Sweden is often thought of as a beacon of equality and a utopia of fairness and common sense. But for Icelandic married couple, Kristrún Stefánsdóttir and Inga Ósk Pétursdóttir this has not been their experience.
The pair met and married in Iceland and had been living as a family with their child, that Inga gave birth to, when they decided to move to Sweden to further Kristrún’s education in ophthalmology. They are legally married and both registered as their child’s parents in Iceland, however the Swedish system doesn’t acknowledge Kristrún’s rights as the child’s parent.
“When we moved we had to register our movement to the country and we gave all the papers we had,” says Kristrún. “Copies of our passports, birth certificates, our marriage certificate. Both our names are written on our daughter’s birth certificate, Inga as mother since she is her biological mother, and me as a parent.
In Sweden same sex couples who go through a private clinic or a clinic outside of Sweden when having a child, have to do an adoption. Since we don’t have to do that in Iceland, they did not accept our daughter’s birth certificate in Sweden.
“The woman simply answered: ‘You might be her parent in Iceland, but you are not her parent here’.”
When I spoke on the phone to a woman who worked at “Skatteverket” (as the Icelandic Þjóðskrá) and was arguing that she’s our daughter the woman simply answered: ‘You might be her parent in Iceland, but you are not her parent here’.
Now, three and a half years later, our daughter still only has one registered parent in Sweden.”
The family’s case highlights the inbuilt inequality and rigidity of systems that have not adapted to meet the needs or grant equal rights tosame sex parents and their children. The couple’s case is at best a mere reflection that bureaucratic system’s need to be updated to reflect modern families and at worst how explicit homophobia is denying LGBT people the same rights over their children as their straight counterparts automatically enjoy.
The couple have had to take their case through the three tier Swedish court system, to have both of them recognised legally as their child’s parents. They were offered the option for Kristrún to ‘adopt’ their child, but they felt that it was humiliating.
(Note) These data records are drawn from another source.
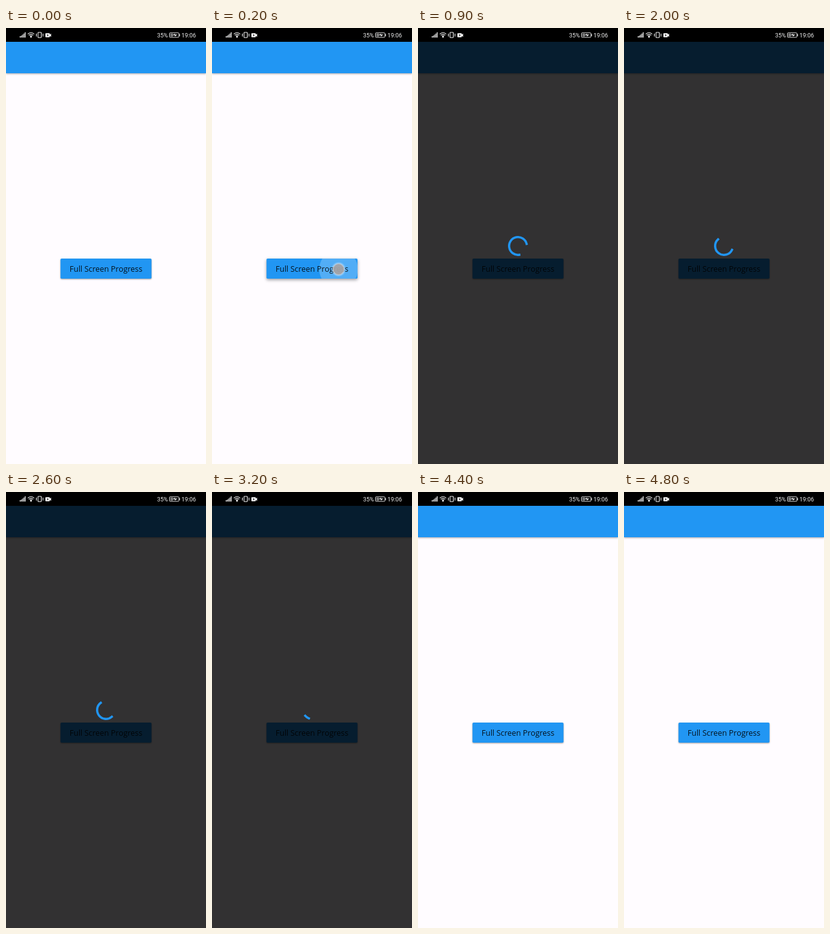
These frames come from a looping animation (320 by 694 pixels, 4900 ms). An HTML page:

```html
<!DOCTYPE html>
<html lang="en">
<head>
<meta charset="utf-8">
<title>Full Screen Progress</title>
<style>
html, body { margin: 0; width: 100%; height: 100%; overflow: hidden; background: #fffcff; }
svg { display: block; width: 100%; height: 100%; }
.status { font: 9.3px Roboto, sans-serif; fill: #f2f2f2; }
.label { font: 12.44px "Open Sans", sans-serif; fill: #000; fill-opacity: .87; text-anchor: middle; }
#bar { filter: drop-shadow(0 1.5px 1.5px rgba(0,0,0,.35)); }
</style>
</head>
<body>
<svg viewBox="0 0 320 694">
  <defs>
    <clipPath id="face"><rect x="87.2" y="367" width="145.6" height="32" rx="1.8"/></clipPath>
    <radialGradient id="glow">
      <stop offset=".7" stop-color="#fff" stop-opacity=".5"/>
      <stop offset="1" stop-color="#fff" stop-opacity="0"/>
    </radialGradient>
  </defs>

  <rect width="320" height="694" fill="#fffcff"/>
  <rect id="bar" y="22" width="320" height="50" fill="#2196f3"/>
  <rect id="button" x="87.2" y="367" width="145.6" height="32" rx="1.8" fill="#2196f3"/>
  <g clip-path="url(#face)"><circle id="ripple" cx="202.5" cy="384" fill="#fff"/></g>
  <text class="label" x="160" y="388">Full Screen Progress</text>

  <rect id="shade" y="22" width="320" height="672" fill="#000" fill-opacity=".805"/>
  <path id="arc" fill="none" stroke="#2196f3" stroke-width="3.56" stroke-linecap="square"/>

  <g id="touch">
    <circle cx="202.5" cy="384" r="12" fill="url(#glow)"/>
    <circle cx="202.5" cy="384" r="8.6" fill="#a09fa2" fill-opacity=".9" stroke="#c2c2c6" stroke-width="1"/>
  </g>

  <rect width="320" height="22" fill="#000"/>
  <g fill="#f2f2f2">
    <path d="M22 13h1.3v2.3h-1.3zM24 12h1.3v3.3h-1.3zM26 10.4h1.3v4.9h-1.3zM28 8.7h1.3v6.6h-1.3zM30 6.8h1.3v8.5h-1.3z"/>
    <circle cx="40" cy="14.3" r="1.2"/>
    <path d="M48 9h1.1v4.5h-1.1zM58.6 9h1.1v4.5h-1.1z"/>
    <path d="M64 8.3h5a1 1 0 0 1 1 1v1l2.2-1.4v5.2l-2.2-1.4v1a1 1 0 0 1-1 1h-5a1 1 0 0 1-1-1v-4.400a1 1 0 0 1 1-1z"/>
    <path d="M277.200 9.500h1.100v3.500h-1.100z"/>
    <path d="M262.800 8.900h4.500v4.700h-4.500z" opacity=".5"/>
    <path d="M266 11.600l4.500-2.700v1.700h4l-4.500 3v-2z"/>
  </g>
  <path d="M66 9.900l2.100 1.500-2.100 1.500z" fill="#000"/>
  <g fill="none" stroke="#f2f2f2" stroke-width="1.1">
    <path d="M34.800 9.700q5.200-4.300 10.400 0M36.500 11.500q3.500-2.800 7 0M38.200 13q1.800-1.400 3.600 0"/>
    <rect x="51.200" y="7" width="5.300" height="8.300" rx=".8"/>
    <rect x="261.500" y="7.700" width="15.200" height="7.100" rx="1" stroke-width=".9"/>
  </g>
  <text class="status" x="241.700" y="14.800">35%</text>
  <text class="status" x="280.800" y="14.800">19:06</text>
</svg>
<script>
const LOOP = 4900, STEP = 100, CYCLE = 1333;
const DIM_ON = 300, DIM_OFF = 4400;
const CX = 160, CY = 347, R = 14.2;
// [stage time, spinner clock]: the clock starts slowly, then runs fast
const CLOCK = [[300, 74], [900, 725], [2000, 2170], [3200, 3746], [4300, 5228]];

const $ = id => document.getElementById(id);
const clamp = x => Math.min(1, Math.max(0, x));
const show = (id, on) => $(id).setAttribute("visibility", on ? "visible" : "hidden");

// cubic-bezier(.4, 0, .2, 1)
function ease(x) {
  if (x <= 0 || x >= 1) return clamp(x);
  let lo = 0, hi = 1;
  for (let i = 0; i < 24; i++) {
    const u = (lo + hi) / 2, v = 1 - u;
    if (1.2 * v * v * u + 0.6 * v * u * u + u * u * u < x) lo = u; else hi = u;
  }
  return lo * lo * (3 - 2 * lo);
}

function spinnerClock(t) {
  let i = 1;
  while (i < CLOCK.length - 1 && t > CLOCK[i][0]) i++;
  const [t0, a] = CLOCK[i - 1], [t1, b] = CLOCK[i];
  return a + (b - a) * (t - t0) / (t1 - t0);
}

function arcPath(ms) {
  const n = Math.floor(ms / CYCLE), p = ms / CYCLE - n;
  const head = ease(p * 2), tail = ease(p * 2 - 1);
  const start = Math.PI * (-0.5 + 3.2 * n + 1.7 * p + 1.5 * tail);
  const sweep = Math.max(Math.PI * 1.5 * (head - tail), 0.001);
  const at = a => (CX + R * Math.cos(a)).toFixed(3) + " " + (CY + R * Math.sin(a)).toFixed(3);
  return `M${at(start)}A${R} ${R} 0 ${sweep > Math.PI ? 1 : 0} 1 ${at(start + sweep)}`;
}

function draw(time) {
  const t = Math.floor((time % LOOP) / STEP) * STEP;
  const dim = t >= DIM_ON && t < DIM_OFF;
  show("shade", dim);
  show("arc", dim);
  if (dim) $("arc").setAttribute("d", arcPath(spinnerClock(t)));

  show("touch", t >= 100 && t < 500);
  $("touch").setAttribute("opacity", t < 400 ? 1 : 0.4);

  const pressed = t >= 100 && t < 700;
  show("ripple", pressed);
  $("ripple").setAttribute("r", 15 + 0.16 * Math.max(0, t - 100));
  $("ripple").setAttribute("opacity", 0.22 * clamp((700 - t) / 400));
  const lift = pressed ? clamp((700 - t) / 400) : 0;
  $("button").style.filter =
    `drop-shadow(0 ${1 + lift}px ${1 + 1.5 * lift}px rgba(0,0,0,.38))`;
}

function tick() {
  draw(performance.now());
  requestAnimationFrame(tick);
}
tick();
</script>
</body>
</html>
```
“When we got the offer that we could go through an adoption, for us that was never an option,” says Kristrún. “The adoption process we were offered to go through was a humiliation. Inga would have had to write a letter saying why I wanted to adopt, why I would be a good parent, and I would have to write a letter about the same thing. We would together, and separately, have to have meetings with the social services, and invite them to our home to see if they would find us, or more accurately, me to be fit as a parent.
“This particular adoption process we were offered to go through was a humiliation. Inga would have had to write a letter saying why I wanted to adopt, why I would be a good parent …”
So we appealed this to the court. There are three court systems in Sweden and we have won two of them, and are waiting for the third ruling. If we win that one, I will be registered as a parent and it will be a prerequisite for other families in the same situation.”
The couple say that this refusal of the Swedish authorities to recognise both of them as parents has a huge impact on their day to day lives but also makes them worry about the future should tragedy strike.
“Well, it has a great impact on our daughter,” says Inga. “What would happen for example if I died in an accident? We have been told our daughter could stay with Kristrún and she would be some sort of foster family. How completely absurd is that? It has caused a lot of anxiety, anger, tears and frustration,” she says and adds: “In a day to day sense, because Kristrún is not a registered parent she is not allowed to have access to apps and websites regarding our daughters school.”
Although the couple don’t feel any negativty towards them as a same sex parent family in Sweden, they believe that not being able to both register as parents is an infringement on their child’s rights.
“This whole thing is depriving a child of having a parent because of the parent’s sexuality,” says Inga and adds that it would mean the world to them, and not only to them but also their daughter if things changed. “Our life would be so much easier. Kristrún would rightfully have the same rights as me, but more importantly our daughter would have two registered parents and not only one.”
“This whole thing is depriving a child of having a parent because of the parent’s sexuality.”
Since the couple have been battling the courts, the regulation has changed as of the 1st of January 2019. Same sex couples who go through a private clinic in Sweden or in another country, and use a known donor, do not have to go through an adoption process
However Inga explains that although the regulation is positive, it doesn’t help their situation. “Since there is only one fertility clinic in Iceland, and not associated with the hospital it is private and therefore we still fall under the same category as those in Sweden who need to adopt.
This new regulation is very, very positive, but does not affect those who had children before it took effect. So the regulation has to change with regard to families who come to Sweden from other countries. We certainly hope we will win our case and it will help others in the same situation as us.”